SELECTIVE AND PARTIAL HYPOPITUITARISM

Selective and partial hypopituitarism refers to the loss of at least one but not all pituitary hormones. The term panhypopituitarism is reserved for the syndrome resulting from the loss of all the hormonal functions of the pituitary, including those of the neurohypophysis (see Plates 1-16 and 1-27). The clinical presentation depends on the rapidity of hormone loss (e.g., sudden with pituitary apoplexy [see Plate 1-18] vs. slow with a slowly growing pituitary tumor) and the number of pituitary hormones affected.

The gonadotropic function of the pituitary is usually the first to fail, probably because the gonadotrophs are more sensitive to adverse conditions than are the other anterior pituitary cell types. In children with mild pituitary destruction, puberty is delayed or does not occur. If growth hormone is present in normal quantities and the other functions of the pituitary are not impaired, then overgrowth of the long hones will occur, and a eunuchoid body habitus will develop (see Plate 1-13). Men and women with acquired secondary hypogonadism typically present with slowly progressive symptoms (see Plate 1-14). Blood concentrations of testosterone in men and estradiol in women are below the reference ranges, and concentrations of the gonadotropins luteinizing hormone (LH) and follicle-stimulating hormone (FSH)are inappropriately normal or low.

SELECTIVE AND PARTIAL HYPOPITUITARISM


Growth hormone (GH) deficiency also tends to occur early in patients with hypopituitarism, and the potential symptoms in adults (e.g., decreased sense of well-being, increased fat mass, decreased muscle mass) may be attributed to other causes, but with GH deficiency in childhood, a slowing of linear growth is typically evident. GH deficiency is evaluated by blood measurement of insulinlike growth factor 1 and GH response to provocation (e.g., insulin-induced hypoglycemia, arginine infusion, or growth hormone–releasing hormone administration).

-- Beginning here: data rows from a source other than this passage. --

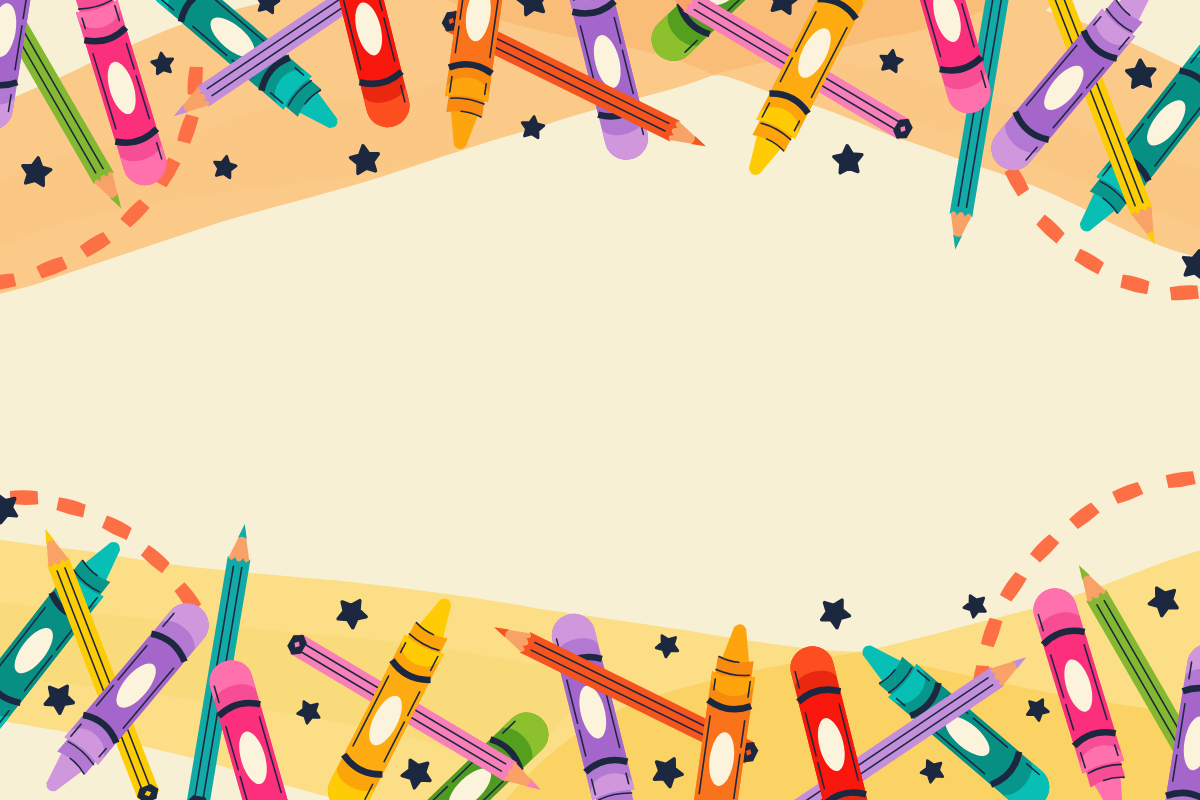
<!DOCTYPE html>
<html lang="en">
<head>
<meta charset="utf-8">
<title>Crayons and pencils border</title>
<style>
  :root {
    --paper: #f8f0d4;
    --peach: #fbc27a;
    --peach-deep: #f7ac62;
    --butter: #fbd970;
    --butter-deep: #f9cb48;
    --coral: #fd6f45;
    --ink: #1c2840;
    --wood: #f8a267;
    --label: #fbf3dc;
  }
  html, body { margin: 0; padding: 0; }
  body { width: 1200px; height: 800px; overflow: hidden; background: var(--paper); }
  .canvas { display: block; width: 1200px; height: 800px; background: var(--paper); }

  .wash-peach { fill: var(--peach); opacity: .84; }
  .wash-peach-deep { fill: var(--peach-deep); opacity: .42; }
  .wash-butter { fill: var(--butter); opacity: .8; }
  .wash-butter-deep { fill: var(--butter-deep); opacity: .55; }
  .brush { fill: var(--peach-deep); opacity: .1; }
  .brush-butter { fill: var(--butter-deep); opacity: .16; }
  .trail { fill: var(--coral); }
  .star { fill: var(--ink); stroke: var(--ink); stroke-width: 3; stroke-linejoin: round; }

  .wax { fill: var(--wax); }
  .mid { fill: var(--mid); }
  .wrap { fill: var(--wrap); }
  .label { fill: var(--label); }
  .band { fill: none; stroke: var(--ink); stroke-width: 5.4; }
  .line { fill: none; stroke: var(--ink); stroke-width: 1.3; stroke-linecap: round; }
  .wood { fill: var(--wood); }
  .ink { fill: var(--ink); }

  .pink   { --wrap: #fb2f7c; --mid: #f74d94; --wax: #ff71ad; }
  .red    { --wrap: #f9160c; --mid: #e9280f; --wax: #fd4e20; }
  .orange { --wrap: #fa7219; --mid: #f88a10; --wax: #fea50d; }
  .purple { --wrap: #a566cb; --mid: #b378d2; --wax: #d097dc; }
  .yellow { --wrap: #fdab10; --mid: #fca40a; --wax: #fecb05; }
  .teal   { --wrap: #078f84; --mid: #07958c; --wax: #07bfb5; }
  .green  { --wrap: #4f9a20; --mid: #549f1e; --wax: #8cc02c; }

  .pencil-green  { --wax: #83b830; }
  .pencil-purple { --wax: #c48fda; }
  .pencil-red    { --wax: #f5541f; }
  .pencil-pink   { --wax: #f880b8; }
  .pencil-teal   { --wax: #11aaa6; }
  .pencil-yellow { --wax: #fccc06; }
</style>
</head>
<body>
<svg class="canvas" viewBox="0 0 996 664" preserveAspectRatio="none" role="img" aria-label="Colourful crayons, pencils and stars framing an empty cream centre">
  <defs>
    <g id="crayon">
      <path class="wax" d="M-12-80 L-5-110 Q0-116 5-110 L12-80Z"/>
      <path class="mid" d="M-15-84 Q0-79 15-84 V-66 H-15Z"/>
      <path class="mid" d="M-18-71 Q0-66 18-71 V66 A18 17.5 0 0 1-18 66Z"/>
      <path class="wax" d="M-18-71 Q0-66 18-71 V-65 C14-49-14-49-18-65Z"/>
      <path class="wax" d="M-18 54 C-12 65 12 65 18 54 V66 A18 17.5 0 0 1-18 66Z"/>
      <path class="wrap" d="M-18-46 Q0-36 18-46 V41 Q0 51-18 41Z"/>
      <ellipse class="label" rx="10" ry="22.5"/>
      <path class="band" d="M-18-47 Q0-37 18-47 M-18 41 Q0 51 18 41"/>
      <path class="line" d="M-14.5-34 V31 M14.5-34 V-12 M14.5-6 V31 M14.5 52 V66 M-15-73 Q0-69 13-72 M-14-84 Q-6-81 3-81.5 M14.5-67 V-54 M-14.5-65 V-56"/>
    </g>

    <g id="pencil">
      <path class="wood" d="M0 0 L9.5 31 H-9.5Z"/>
      <path class="wax" d="M0-1 L3.7 11 Q0 8.500-3.700 11Z"/>
      <path class="wax" d="M-9.500 27 Q-6 33-3.500 27 Q0 34 3.500 27 Q6 33 9.500 27 V236 H-9.500Z"/>
      <path class="line" d="M-3.500 35 V229 M3.500 35 V229"/>
      <path class="ink" d="M-9.500 234 L-5 228 H5 L9.500 234 L5 241 H-5Z"/>
      <path class="wax" d="M-3 234.500 L0 232 L3 234.500 L0 237Z"/>
    </g>

    <path id="star" class="star" d="M0-12 L3.800-4.800 L11.600-3.800 L6.100 2.200 L7.300 9.900 L0 6.600 L-7.300 9.900 L-6.100 2.200 L-11.600-3.800 L-3.800-4.800Z"/>
    <path id="dash" d="M-12-5 Q-1-6.800 11-5.600 L12 5.200 Q0 6.600-11 5.800Z"/>

    <g id="stars">
      <use href="#star" transform="translate(30 143) rotate(8)"/>
      <use href="#star" transform="translate(135 53) rotate(-8) scale(.76)"/>
      <use href="#star" transform="translate(186.500 139) rotate(10) scale(.78)"/>
      <use href="#star" transform="translate(303 133) rotate(-8)"/>
      <use href="#star" transform="translate(222 2) rotate(10) scale(.78)"/>
      <use href="#star" transform="translate(442 106) rotate(8) scale(.78)"/>
      <use href="#star" transform="translate(442 1) rotate(-10)"/>
      <use href="#star" transform="translate(650 0) rotate(10)"/>
      <use href="#star" transform="translate(704 133) rotate(-4)"/>
      <use href="#star" transform="translate(739.500 51) rotate(10) scale(.78)"/>
      <use href="#star" transform="translate(947 62) rotate(-3)"/>
      <use href="#star" transform="translate(993 220) rotate(12)"/>
    </g>

    <g id="supplies">
      <g id="left-cluster">
        <use href="#pencil" class="pencil-green" transform="translate(100 172) rotate(150)"/>
        <use href="#crayon" class="purple" transform="translate(3 25) rotate(9)"/>
        <use href="#crayon" class="pink" transform="translate(101 73) rotate(-17)"/>
        <use href="#crayon" class="teal" transform="translate(193 31) rotate(130.500)"/>
        <use href="#pencil" class="pencil-purple" transform="translate(145 96) rotate(-124)"/>
        <use href="#crayon" class="red" transform="translate(306 24) rotate(-14)"/>
      </g>
      <g id="middle-cluster">
        <use href="#crayon" class="purple" transform="translate(504 51) rotate(-14)"/>
        <use href="#pencil" class="pencil-red" transform="translate(585 121) rotate(116.200)"/>
        <use href="#crayon" class="orange" transform="translate(397 12) rotate(-172)"/>
        <use href="#crayon" class="green" transform="translate(606 -13) rotate(46)"/>
        <use href="#pencil" class="pencil-pink" transform="translate(548 -13) rotate(-59.200)"/>
        <use href="#crayon" class="yellow" transform="translate(676 44) rotate(-153)"/>
      </g>
      <g id="right-cluster">
        <use href="#pencil" class="pencil-teal" transform="translate(793 206) rotate(-170.500)"/>
        <use href="#crayon" class="pink" transform="translate(786 13) rotate(-16)"/>
        <use href="#crayon" class="teal" transform="translate(968 102) rotate(-142)"/>
        <use href="#pencil" class="pencil-yellow" transform="translate(958 202) rotate(158.800)"/>
        <use href="#crayon" class="purple" transform="translate(883 73) rotate(40)"/>
      </g>
    </g>
  </defs>

  <g id="washes-top">
    <path class="wash-peach" d="M0 86 C28 73 48 66 75 52 C112 38 140 20 182 12 C212 2 232 0 250-4 H880 L868 9 C918 22 962 48 996 62 V214 C964 206 946 197 920 184 C890 168 864 156 836 146 C800 134 770 122 738 112 C704 98 682 88 650 80 C622 72 604 60 590 63 C552 78 496 88 446 106 C400 118 352 136 306 150 C262 163 226 172 184 184 C126 203 70 222 30 236 L0 244Z"/>
    <path class="wash-peach-deep" d="M366-2 H838 C806 16 770 26 728 32 C690 44 640 48 592 62 C560 46 520 38 470 30 C430 22 396 12 366-2Z"/>
    <path class="brush" d="M0 150 C70 112 130 128 200 96 C260 78 330 92 380 60 L380 125 C260 165 120 150 0 205Z"/>
    <path class="brush" d="M690 50 C790 70 880 100 996 140 V190 C900 150 800 110 690 80Z"/>
  </g>

  <g id="washes-bottom">
    <path class="wash-butter" d="M0 448 C38 454 72 456 112 464 C172 474 244 478 300 484 C352 490 398 496 446 505 C506 514 560 521 610 530 C650 536 686 541 716 541 C760 530 800 520 846 508 C904 494 950 470 996 457 V664 H284 C230 652 186 634 130 622 C88 612 44 606 0 598Z"/>
    <path class="wash-butter-deep" d="M420 664 C444 634 476 606 516 588 C572 566 640 552 716 541 C780 556 842 570 900 580 C936 586 966 590 996 594 V664Z"/>
    <path class="brush-butter" d="M0 500 C80 510 190 520 300 530 C380 538 440 552 500 560 L430 640 C300 590 140 580 0 560Z"/>
  </g>

  <g id="trails" class="trail">
    <g id="trail-top-left">
      <use href="#dash" transform="translate(1 234) rotate(-8)"/>
      <use href="#dash" transform="translate(43 222) rotate(-20)"/>
      <use href="#dash" transform="translate(79 203) rotate(-30)"/>
      <use href="#dash" transform="translate(112 177) rotate(-44)"/>
      <use href="#dash" transform="translate(139 143) rotate(-58)"/>
      <use href="#dash" transform="translate(156 107) rotate(-70)"/>
      <use href="#dash" transform="translate(162 67) rotate(-84)"/>
    </g>
    <g id="trail-top-right">
      <use href="#dash" transform="translate(844 150) rotate(62)"/>
      <use href="#dash" transform="translate(872 190) rotate(45)"/>
      <use href="#dash" transform="translate(904 217) rotate(32)"/>
      <use href="#dash" transform="translate(942 236) rotate(16)"/>
      <use href="#dash" transform="translate(983 243) rotate(-2)"/>
    </g>
    <g id="trail-bottom-left">
      <use href="#dash" transform="translate(20 413) rotate(2)"/>
      <use href="#dash" transform="translate(59 421) rotate(17)"/>
      <use href="#dash" transform="translate(97 438) rotate(28)"/>
      <use href="#dash" transform="translate(129 464) rotate(42)"/>
      <use href="#dash" transform="translate(156 496) rotate(54)"/>
    </g>
    <g id="trail-bottom-right">
      <use href="#dash" transform="translate(980 398) rotate(-7)"/>
      <use href="#dash" transform="translate(936 409) rotate(-20)"/>
      <use href="#dash" transform="translate(900 428) rotate(-36)"/>
      <use href="#dash" transform="translate(867 455) rotate(-44)"/>
      <use href="#dash" transform="translate(841 487) rotate(-54)"/>
      <use href="#dash" transform="translate(823 525) rotate(-70)"/>
      <use href="#dash" transform="translate(814 564) rotate(-80)"/>
    </g>
  </g>

  <g id="border-top">
    <use href="#stars"/>
    <use href="#supplies"/>
  </g>
  <g id="border-bottom" transform="rotate(180 498 321)">
    <use href="#stars"/>
    <use href="#supplies"/>
  </g>
</svg>
</body>
</html>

With more severe insults to the pituitary gland, thyrotroph function and subsequently corticotroph function may be affected. Blood concentrations of thyroxine (total and free) are below the reference range, and thyrotropin (thyroid-stimulating hormone [TSH]) is inappropriately normal or low. The symptoms of primary hypothyroidism (see Plates 2-14 to 2-16) are indistinguishable from those of secondary hypothyroidism. In some instances, hypothyroidism-related symptoms may dominate the clinical picture, and treatment with levothyroxine in patients with concurrent secondary adrenal insufficiency may increase the clearance of the limited cortisol being produced, create an additional metabolic strain on the patient, and precipitate an adrenal crisis.

Secondary adrenal insufficiency differs from primary adrenal insufficiency in two important ways: (1) because of the loss of corticotropin (adrenocortico-tropic hormone [ACTH]) and melanocyte-stimulating hormone (MSH), pallor may be present that is not proportional to the moderate anemia sometimes seen, and (2) adrenal aldosterone secretion remains intact because the main regulators (angiotensin II and blood potassium) are not dependent on normal pituitary function. The blood concentration of cortisol measured at 8 am is below the reference range, nd ACTH is typically undetectable (see Plate 3-24).

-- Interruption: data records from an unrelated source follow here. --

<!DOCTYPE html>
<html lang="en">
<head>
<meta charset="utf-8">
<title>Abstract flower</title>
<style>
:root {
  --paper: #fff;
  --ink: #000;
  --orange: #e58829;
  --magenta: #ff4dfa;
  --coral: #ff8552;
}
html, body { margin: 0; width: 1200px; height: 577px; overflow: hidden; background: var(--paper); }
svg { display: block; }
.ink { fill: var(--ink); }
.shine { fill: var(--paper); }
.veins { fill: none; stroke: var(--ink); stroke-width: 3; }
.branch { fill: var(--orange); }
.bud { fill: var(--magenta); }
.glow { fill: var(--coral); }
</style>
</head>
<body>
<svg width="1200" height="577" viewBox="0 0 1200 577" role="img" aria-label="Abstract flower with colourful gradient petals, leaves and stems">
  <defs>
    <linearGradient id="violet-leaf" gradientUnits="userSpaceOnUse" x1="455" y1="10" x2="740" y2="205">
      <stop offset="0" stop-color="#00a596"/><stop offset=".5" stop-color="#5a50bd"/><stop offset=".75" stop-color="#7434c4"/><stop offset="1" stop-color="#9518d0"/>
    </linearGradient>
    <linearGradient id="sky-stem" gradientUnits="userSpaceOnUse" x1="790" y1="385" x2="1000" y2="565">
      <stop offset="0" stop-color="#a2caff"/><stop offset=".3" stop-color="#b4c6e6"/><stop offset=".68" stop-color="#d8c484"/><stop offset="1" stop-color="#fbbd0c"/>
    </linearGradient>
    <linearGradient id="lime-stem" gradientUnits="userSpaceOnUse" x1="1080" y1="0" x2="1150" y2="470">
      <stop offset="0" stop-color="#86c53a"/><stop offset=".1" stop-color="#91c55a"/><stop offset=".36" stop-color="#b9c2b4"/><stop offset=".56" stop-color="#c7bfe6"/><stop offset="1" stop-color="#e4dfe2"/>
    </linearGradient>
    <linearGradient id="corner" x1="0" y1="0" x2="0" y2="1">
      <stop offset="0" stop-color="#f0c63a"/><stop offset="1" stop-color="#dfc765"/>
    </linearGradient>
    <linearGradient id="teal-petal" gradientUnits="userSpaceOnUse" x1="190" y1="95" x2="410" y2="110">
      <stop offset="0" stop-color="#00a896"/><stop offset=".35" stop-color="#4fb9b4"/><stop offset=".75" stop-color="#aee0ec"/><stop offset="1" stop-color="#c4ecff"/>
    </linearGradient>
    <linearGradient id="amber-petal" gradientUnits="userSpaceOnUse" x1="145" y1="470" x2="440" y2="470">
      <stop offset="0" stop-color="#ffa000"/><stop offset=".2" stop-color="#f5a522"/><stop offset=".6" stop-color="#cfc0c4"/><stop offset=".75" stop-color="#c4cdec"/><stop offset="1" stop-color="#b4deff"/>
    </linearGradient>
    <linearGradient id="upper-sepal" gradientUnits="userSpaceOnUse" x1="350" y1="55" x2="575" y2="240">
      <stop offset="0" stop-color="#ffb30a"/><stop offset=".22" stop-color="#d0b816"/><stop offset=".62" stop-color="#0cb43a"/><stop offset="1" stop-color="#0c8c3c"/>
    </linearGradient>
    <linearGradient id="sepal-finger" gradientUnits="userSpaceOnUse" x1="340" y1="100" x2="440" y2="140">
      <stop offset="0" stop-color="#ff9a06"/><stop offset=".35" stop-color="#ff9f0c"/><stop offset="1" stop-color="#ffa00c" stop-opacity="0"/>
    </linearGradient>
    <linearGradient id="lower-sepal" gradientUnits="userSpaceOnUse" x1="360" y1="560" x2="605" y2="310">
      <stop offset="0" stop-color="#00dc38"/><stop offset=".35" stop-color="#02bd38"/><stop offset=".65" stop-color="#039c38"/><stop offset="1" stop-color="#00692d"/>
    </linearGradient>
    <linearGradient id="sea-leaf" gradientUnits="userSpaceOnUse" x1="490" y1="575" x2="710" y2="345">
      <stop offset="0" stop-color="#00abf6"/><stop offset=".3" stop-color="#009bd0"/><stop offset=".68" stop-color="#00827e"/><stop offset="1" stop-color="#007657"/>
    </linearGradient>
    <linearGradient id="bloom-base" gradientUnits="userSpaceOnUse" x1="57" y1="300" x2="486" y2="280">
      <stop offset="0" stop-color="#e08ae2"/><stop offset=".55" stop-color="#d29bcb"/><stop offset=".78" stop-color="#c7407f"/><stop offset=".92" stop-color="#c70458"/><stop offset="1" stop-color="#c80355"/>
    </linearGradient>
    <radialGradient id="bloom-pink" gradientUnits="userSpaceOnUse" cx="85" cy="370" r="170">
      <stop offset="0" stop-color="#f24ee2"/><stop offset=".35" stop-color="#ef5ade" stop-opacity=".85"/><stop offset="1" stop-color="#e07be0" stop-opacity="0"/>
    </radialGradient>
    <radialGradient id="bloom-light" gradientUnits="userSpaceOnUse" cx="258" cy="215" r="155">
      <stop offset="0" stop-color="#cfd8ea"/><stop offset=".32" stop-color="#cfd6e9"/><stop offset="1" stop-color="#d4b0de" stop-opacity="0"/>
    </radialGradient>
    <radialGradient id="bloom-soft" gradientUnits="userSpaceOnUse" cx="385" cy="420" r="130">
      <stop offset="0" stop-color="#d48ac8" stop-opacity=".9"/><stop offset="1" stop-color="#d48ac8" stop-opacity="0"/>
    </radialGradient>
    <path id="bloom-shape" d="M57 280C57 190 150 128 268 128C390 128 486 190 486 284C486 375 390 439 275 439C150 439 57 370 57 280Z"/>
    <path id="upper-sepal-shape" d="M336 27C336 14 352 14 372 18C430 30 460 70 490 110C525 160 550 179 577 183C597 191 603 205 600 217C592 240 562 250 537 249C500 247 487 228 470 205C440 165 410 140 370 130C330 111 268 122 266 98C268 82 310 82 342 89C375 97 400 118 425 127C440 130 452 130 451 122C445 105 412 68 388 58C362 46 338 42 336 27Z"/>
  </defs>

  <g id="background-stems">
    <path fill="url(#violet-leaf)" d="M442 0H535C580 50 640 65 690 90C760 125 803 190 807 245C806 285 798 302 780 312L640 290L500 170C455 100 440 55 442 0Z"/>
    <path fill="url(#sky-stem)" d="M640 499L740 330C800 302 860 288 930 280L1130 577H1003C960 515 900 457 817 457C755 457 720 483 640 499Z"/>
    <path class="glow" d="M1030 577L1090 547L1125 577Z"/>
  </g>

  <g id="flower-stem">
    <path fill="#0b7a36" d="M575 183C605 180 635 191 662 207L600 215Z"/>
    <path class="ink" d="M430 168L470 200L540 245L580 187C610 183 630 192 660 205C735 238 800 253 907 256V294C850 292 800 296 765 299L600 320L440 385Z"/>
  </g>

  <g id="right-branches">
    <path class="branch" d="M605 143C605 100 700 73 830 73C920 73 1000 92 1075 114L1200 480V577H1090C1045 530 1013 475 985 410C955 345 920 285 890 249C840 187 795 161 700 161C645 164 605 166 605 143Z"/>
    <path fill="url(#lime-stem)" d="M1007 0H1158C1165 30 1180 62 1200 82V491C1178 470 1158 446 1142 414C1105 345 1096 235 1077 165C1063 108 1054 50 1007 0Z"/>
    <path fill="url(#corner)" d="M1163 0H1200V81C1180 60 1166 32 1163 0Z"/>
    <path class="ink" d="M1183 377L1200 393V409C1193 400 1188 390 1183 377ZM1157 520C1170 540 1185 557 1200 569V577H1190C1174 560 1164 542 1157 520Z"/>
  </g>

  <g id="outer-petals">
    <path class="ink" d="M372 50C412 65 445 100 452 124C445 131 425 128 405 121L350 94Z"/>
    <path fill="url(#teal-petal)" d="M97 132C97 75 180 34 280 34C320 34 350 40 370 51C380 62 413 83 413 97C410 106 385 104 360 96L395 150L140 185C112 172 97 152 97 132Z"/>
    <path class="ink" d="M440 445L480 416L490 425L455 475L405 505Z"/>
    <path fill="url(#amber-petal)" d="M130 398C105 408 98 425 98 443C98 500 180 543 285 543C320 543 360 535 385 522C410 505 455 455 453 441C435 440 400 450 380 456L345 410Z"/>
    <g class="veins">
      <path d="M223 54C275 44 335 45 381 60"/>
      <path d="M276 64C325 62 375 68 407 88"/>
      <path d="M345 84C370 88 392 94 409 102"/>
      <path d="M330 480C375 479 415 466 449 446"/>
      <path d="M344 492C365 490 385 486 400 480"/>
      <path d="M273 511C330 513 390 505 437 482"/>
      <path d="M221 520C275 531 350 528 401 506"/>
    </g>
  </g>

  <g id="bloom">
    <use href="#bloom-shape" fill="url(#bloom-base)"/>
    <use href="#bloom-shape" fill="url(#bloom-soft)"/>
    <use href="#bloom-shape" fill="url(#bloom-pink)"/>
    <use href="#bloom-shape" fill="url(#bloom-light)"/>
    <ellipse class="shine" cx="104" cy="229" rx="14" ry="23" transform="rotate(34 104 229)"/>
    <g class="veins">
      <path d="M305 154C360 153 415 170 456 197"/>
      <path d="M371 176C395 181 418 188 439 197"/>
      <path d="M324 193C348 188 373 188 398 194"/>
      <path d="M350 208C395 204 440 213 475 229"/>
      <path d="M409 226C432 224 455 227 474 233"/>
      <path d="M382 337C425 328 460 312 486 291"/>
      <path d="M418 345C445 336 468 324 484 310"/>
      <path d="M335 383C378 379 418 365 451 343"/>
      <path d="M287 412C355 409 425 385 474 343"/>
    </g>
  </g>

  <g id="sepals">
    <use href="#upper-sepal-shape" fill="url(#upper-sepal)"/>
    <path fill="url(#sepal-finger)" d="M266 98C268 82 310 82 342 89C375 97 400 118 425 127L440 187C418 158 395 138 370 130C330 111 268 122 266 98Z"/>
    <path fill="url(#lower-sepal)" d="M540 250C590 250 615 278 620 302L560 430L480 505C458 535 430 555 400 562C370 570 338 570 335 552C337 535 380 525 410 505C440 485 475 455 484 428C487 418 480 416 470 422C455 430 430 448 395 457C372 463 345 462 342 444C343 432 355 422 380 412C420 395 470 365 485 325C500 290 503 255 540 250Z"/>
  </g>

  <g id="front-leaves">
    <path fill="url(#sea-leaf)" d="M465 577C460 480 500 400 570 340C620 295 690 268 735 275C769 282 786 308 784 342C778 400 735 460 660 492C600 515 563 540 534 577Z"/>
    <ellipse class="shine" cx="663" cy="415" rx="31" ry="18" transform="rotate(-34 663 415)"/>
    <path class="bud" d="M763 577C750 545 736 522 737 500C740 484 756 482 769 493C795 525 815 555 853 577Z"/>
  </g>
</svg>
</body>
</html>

Prolactin is frequently the most preserved pituitary hormone in patients with progressive hypopituitarism, and its absence may only be evident by the inability to lactate after delivery.

Selective loss of one pituitary hormone may also occur with lymphocytic hypophysitis—for example, these patients may present with selective ACTH deficiency. If the partial hypopituitarism is attributable to a pituitary or sellar mass, patients may also have symptoms related to tumor-specific pituitary hormone hypersecretion (e.g., acromegaly, hyperprolactinemia, or Cushing syndrome) or related to mass effect (e.g., vision loss, diplopia, or headache).

Typically, patients with single or multiple pituitary hormone deficiencies respond well to target hormone replacement therapy. If the causative lesion is not progressive, the prognosis for a long and active life is excellent.